Brian Hook was speaking Thursday at the State Department, where U.S. Secretary of State Mike Pompeo announced Hook’s appointment to the role that heads a new U.S. team known as the Iran Action Group.
Hook said the group would work to pursue changes in 12 aspects of Iran’s behavior as outlined by Pompeo in May. He said the issues of Iran’s alleged pursuit of nuclear weapons, its perceived support for terrorism and what he called its arbitrary detention of Americans would get most of his team’s attention.
Iran denies pursuing nuclear weapons or supporting terrorism and has said its recent detentions of Americans occurred in response to national security offenses — allegations that Washington says have been fabricated
Hook, who had been the State Department’s director of policy planning since February 2017, said the Iran group would begin with several permanent personnel, and that additional experts would be detailed to it later.
In introducing Hook, Pompeo told reporters the Trump administration hoped it could reach a new agreement with Iran “one day soon.”
“But we must see major changes in the [Iranian] regime’s behavior, both inside and outside of its borders,” Pompeo said.
Exit from Deal
In May, President Donald Trump withdrew the U.S. from a 2015 deal that the United States and five other world powers signed with Iran regarding its nuclear program. Trump said the deal did not do enough to curb what he and U.S. allies have said are “malign” Iranian behaviors, such as its support for militant groups in the Middle East and development of ballistic missiles. He also ordered a phased reimposition of U.S. financial sanctions against Iran — sanctions that had been suspended under the 2015 deal.
Trump later offered to speak with Iranian leaders without preconditions in the hope of securing a new U.S.-Iranian deal. Iranian leaders have rejected the idea, saying the U.S. first must scrap the reimposition of the sanctions.

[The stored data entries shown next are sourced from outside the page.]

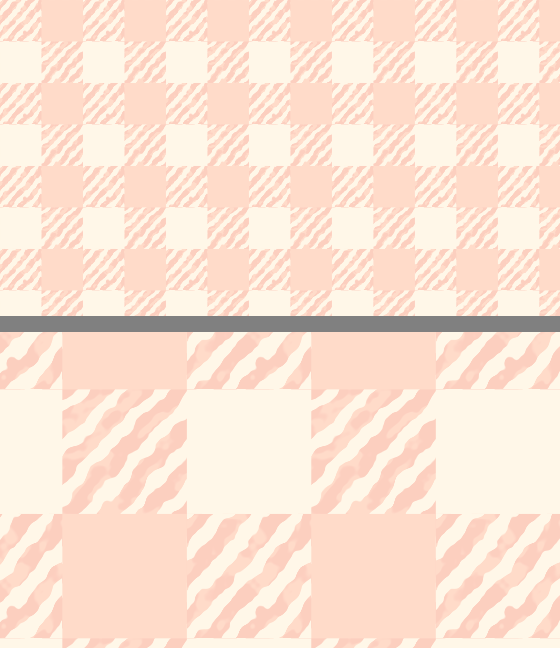
Top: the whole. Bottom: its middle third, enlarged.
Reproduce this pattern procedurally as a Shadertoy shader.

```glsl
// Pastel gingham: peach and cream checks joined by rough, hand-brushed diagonal hatching.

float hash(vec2 p) {
    vec3 h = fract(p.xyx * vec3(0.1031, 0.1030, 0.0973));
    h += dot(h, h.yzx + 33.33);
    return fract((h.x + h.y) * h.z);
}

float noise(vec2 p) {
    vec2 cell = floor(p), f = fract(p);
    f = f * f * (3.0 - 2.0 * f);
    return mix(mix(hash(cell), hash(cell + vec2(1, 0)), f.x),
               mix(hash(cell + vec2(0, 1)), hash(cell + vec2(1, 1)), f.x), f.y);
}

// 1 inside odd-numbered bands, 0 inside even ones
float oddBand(float x, float aa) {
    float inside = 0.5 - abs(mod(x - 0.5, 2.0) - 1.0);
    return smoothstep(-aa, aa, inside);
}

// Brushed hatching; q spans one repeat of two by two checks
vec3 hatching(vec2 q, vec3 ground, vec3 wash, vec3 ink, float aa) {
    vec2 local = fract(q);
    float lowerKind = step(1.0, q.y);

    // Strokes rise to the right and sway gently
    float phase = 3.1 * local.x + 2.85 * local.y + 0.15 + 0.4 * lowerKind;
    phase += 0.22 * (noise(q * 4.0 + 7.0) - 0.5);
    float across = fract(phase) - 0.5;

    // Each side of a stroke has its own ragged outline, bumpier above
    float side = step(0.0, across);
    float bumps = noise(q * 10.5 + 31.0 * side) - 0.5;
    float grain = noise(q * 23.0 + 17.0 * side) - 0.5;
    float halfWidth = 0.27 + 0.02 * lowerKind + mix(0.26, 0.17, side) * bumps + 0.07 * grain;
    float stroke = smoothstep(-4.2 * aa, 4.2 * aa, halfWidth - abs(across));

    // Dry patches drawn out along the stroke
    vec2 along = vec2(q.x - q.y, q.x + q.y);
    float dry = 0.7 * noise(along * vec2(5.0, 11.0) + 53.0) + 0.3 * noise(q * 19.0 + 5.0);
    vec3 paint = mix(ink, wash, smoothstep(0.5, 0.66, dry));
    return mix(ground, paint, stroke);
}

void mainImage(out vec4 fragColor, in vec2 fragCoord) {
    vec3 cream = vec3(1.00, 0.97, 0.91);
    vec3 peach = vec3(1.00, 0.86, 0.79);
    vec3 coral = vec3(0.99, 0.81, 0.75);

    // Checks are counted from the upper left corner
    float check = 0.1313;
    vec2 p = vec2(fragCoord.x, iResolution.y - fragCoord.y) / (iResolution.y * check);
    float aa = 0.6 / (iResolution.y * check);

    vec3 hatch = hatching(mod(p, 2.0), cream, peach, coral, aa);
    float oddColumn = oddBand(p.x, aa);
    float oddRow = oddBand(p.y, aa);

    // Even rows: hatch and peach; odd rows: cream and hatch
    vec3 color = mix(mix(hatch, peach, oddColumn), mix(cream, hatch, oddColumn), oddRow);
    fragColor = vec4(color, 1.0);
}
```
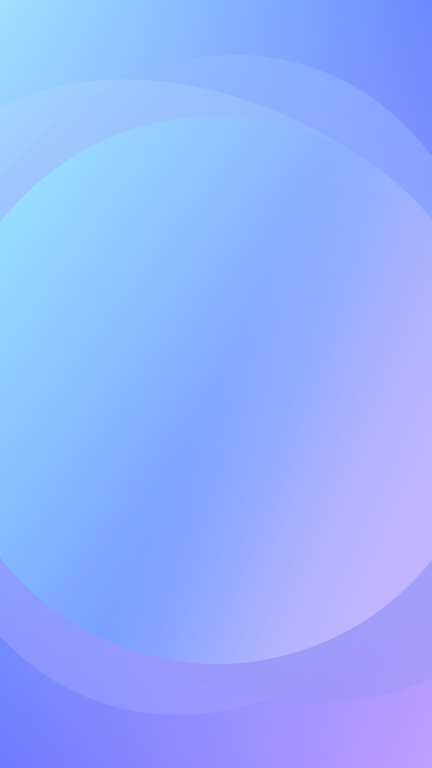
Give the GLSL for this background, as a Shadertoy shader.

```glsl
#define MAIN_RADIUS vec2(0.634, 0.634)
#define WIDE_RADIUS vec2(0.741, 0.721)
#define TALL_RADIUS vec2(0.660, 0.764)
#define WIDE_LEAN -0.305
#define TALL_LEAN 0.086
#define WIDE_OPACITY 0.6
#define TALL_OPACITY 0.5
#define DISC_SLANT 0.455
#define DISC_SHADE 0.11

// Blend of four corner colours
vec3 cornerBlend(vec2 uv, vec3 topLeft, vec3 topRight, vec3 lowLeft, vec3 lowRight) {
    return mix(mix(lowLeft, lowRight, uv.x), mix(topLeft, topRight, uv.x), uv.y);
}

// Smooth-edged coverage of a sheared ellipse
float ellipseMask(vec2 p, vec2 radius, float lean) {
    p.x -= lean * p.y;
    float d = length(p / radius) - 1.0;
    return clamp(0.5 - d / fwidth(d), 0.0, 1.0);
}

// Slanted cyan, blue and lavender gradient, deeper towards the lower left
vec3 discColor(vec2 p, float height) {
    vec3 cyan = vec3(0.57, 0.84, 1.0);
    vec3 blue = vec3(0.51, 0.66, 1.0);
    vec3 lavender = vec3(0.76, 0.71, 1.0);
    float along = p.x - DISC_SLANT * p.y;
    float warmth = smoothstep(-0.05, 0.65, along);
    vec3 color = mix(cyan, blue, clamp(along / 0.65 + 1.0, 0.0, 1.0));
    color.rg += DISC_SHADE * (height - 0.5) * (1.0 - warmth);
    return mix(color, lavender, warmth);
}

void mainImage(out vec4 fragColor, in vec2 fragCoord) {
    vec2 uv = fragCoord / iResolution.xy;
    vec2 p = (fragCoord - 0.5 * iResolution.xy) / iResolution.x;

    // Backdrop
    vec3 color = cornerBlend(uv, vec3(0.63, 0.88, 1.0), vec3(0.42, 0.54, 1.0),
                                 vec3(0.43, 0.48, 1.0), vec3(0.75, 0.62, 1.0));

    // Tall translucent ellipse
    vec3 tallColor = mix(vec3(0.63, 0.62, 1.0), vec3(0.57, 0.74, 1.0), uv.y);
    float tall = ellipseMask(p - vec2(-0.022, -0.002), TALL_RADIUS, TALL_LEAN);
    color = mix(color, tallColor, TALL_OPACITY * tall);

    // Wide translucent ellipse
    vec3 wideColor = cornerBlend(uv, vec3(0.68, 0.88, 1.0), vec3(0.56, 0.74, 1.0),
                                     vec3(0.56, 0.55, 0.97), vec3(0.64, 0.58, 0.95));
    float wide = ellipseMask(p - vec2(0.009, -0.016), WIDE_RADIUS, WIDE_LEAN);
    color = mix(color, wideColor, WIDE_OPACITY * wide);

    // Opaque main disc
    float disc = ellipseMask(p - vec2(0.002, -0.014), MAIN_RADIUS, 0.0);
    color = mix(color, discColor(p, uv.y), disc);

    fragColor = vec4(color, 1.0);
}
```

“If the Iranian regime demonstrates a commitment to make fundamental changes in its behavior, the president is prepared to engage in dialogue in order to find solutions,” Hook said. “But sanctions relief, re-establishment of full diplomatic and commercial relations with the U.S. and economic cooperation with the U.S. can only begin after we see the Iranian regime is serious about changing its behavior.”
Asked by a reporter if his call for an Iranian commitment to change behavior represented a condition for engaging in dialogue, Hook said the president’s offer of talks and the U.S. maximum economic pressure campaign against Iran were “parallel tracks” of the Trump administration’s policy.
Tougher Sanctions Coming
The U.S. reintroduced a first set of financial sanctions on Iran earlier this month and is due to reimpose a second, tougher set of sanctions targeting Iran’s oil exports and central bank in November. Hook reiterated the U.S. call on all nations to reduce any purchases of Iranian oil to zero by November 4 — a move that would deny Iran a key source of revenue. He also issued a warning to governments that do not comply.
“In our sanctions regime, we are prepared to impose secondary sanctions on other governments that continue this sort of trade with Iran,” Hook said.
This report was produced in collaboration with VOA’s Persian service.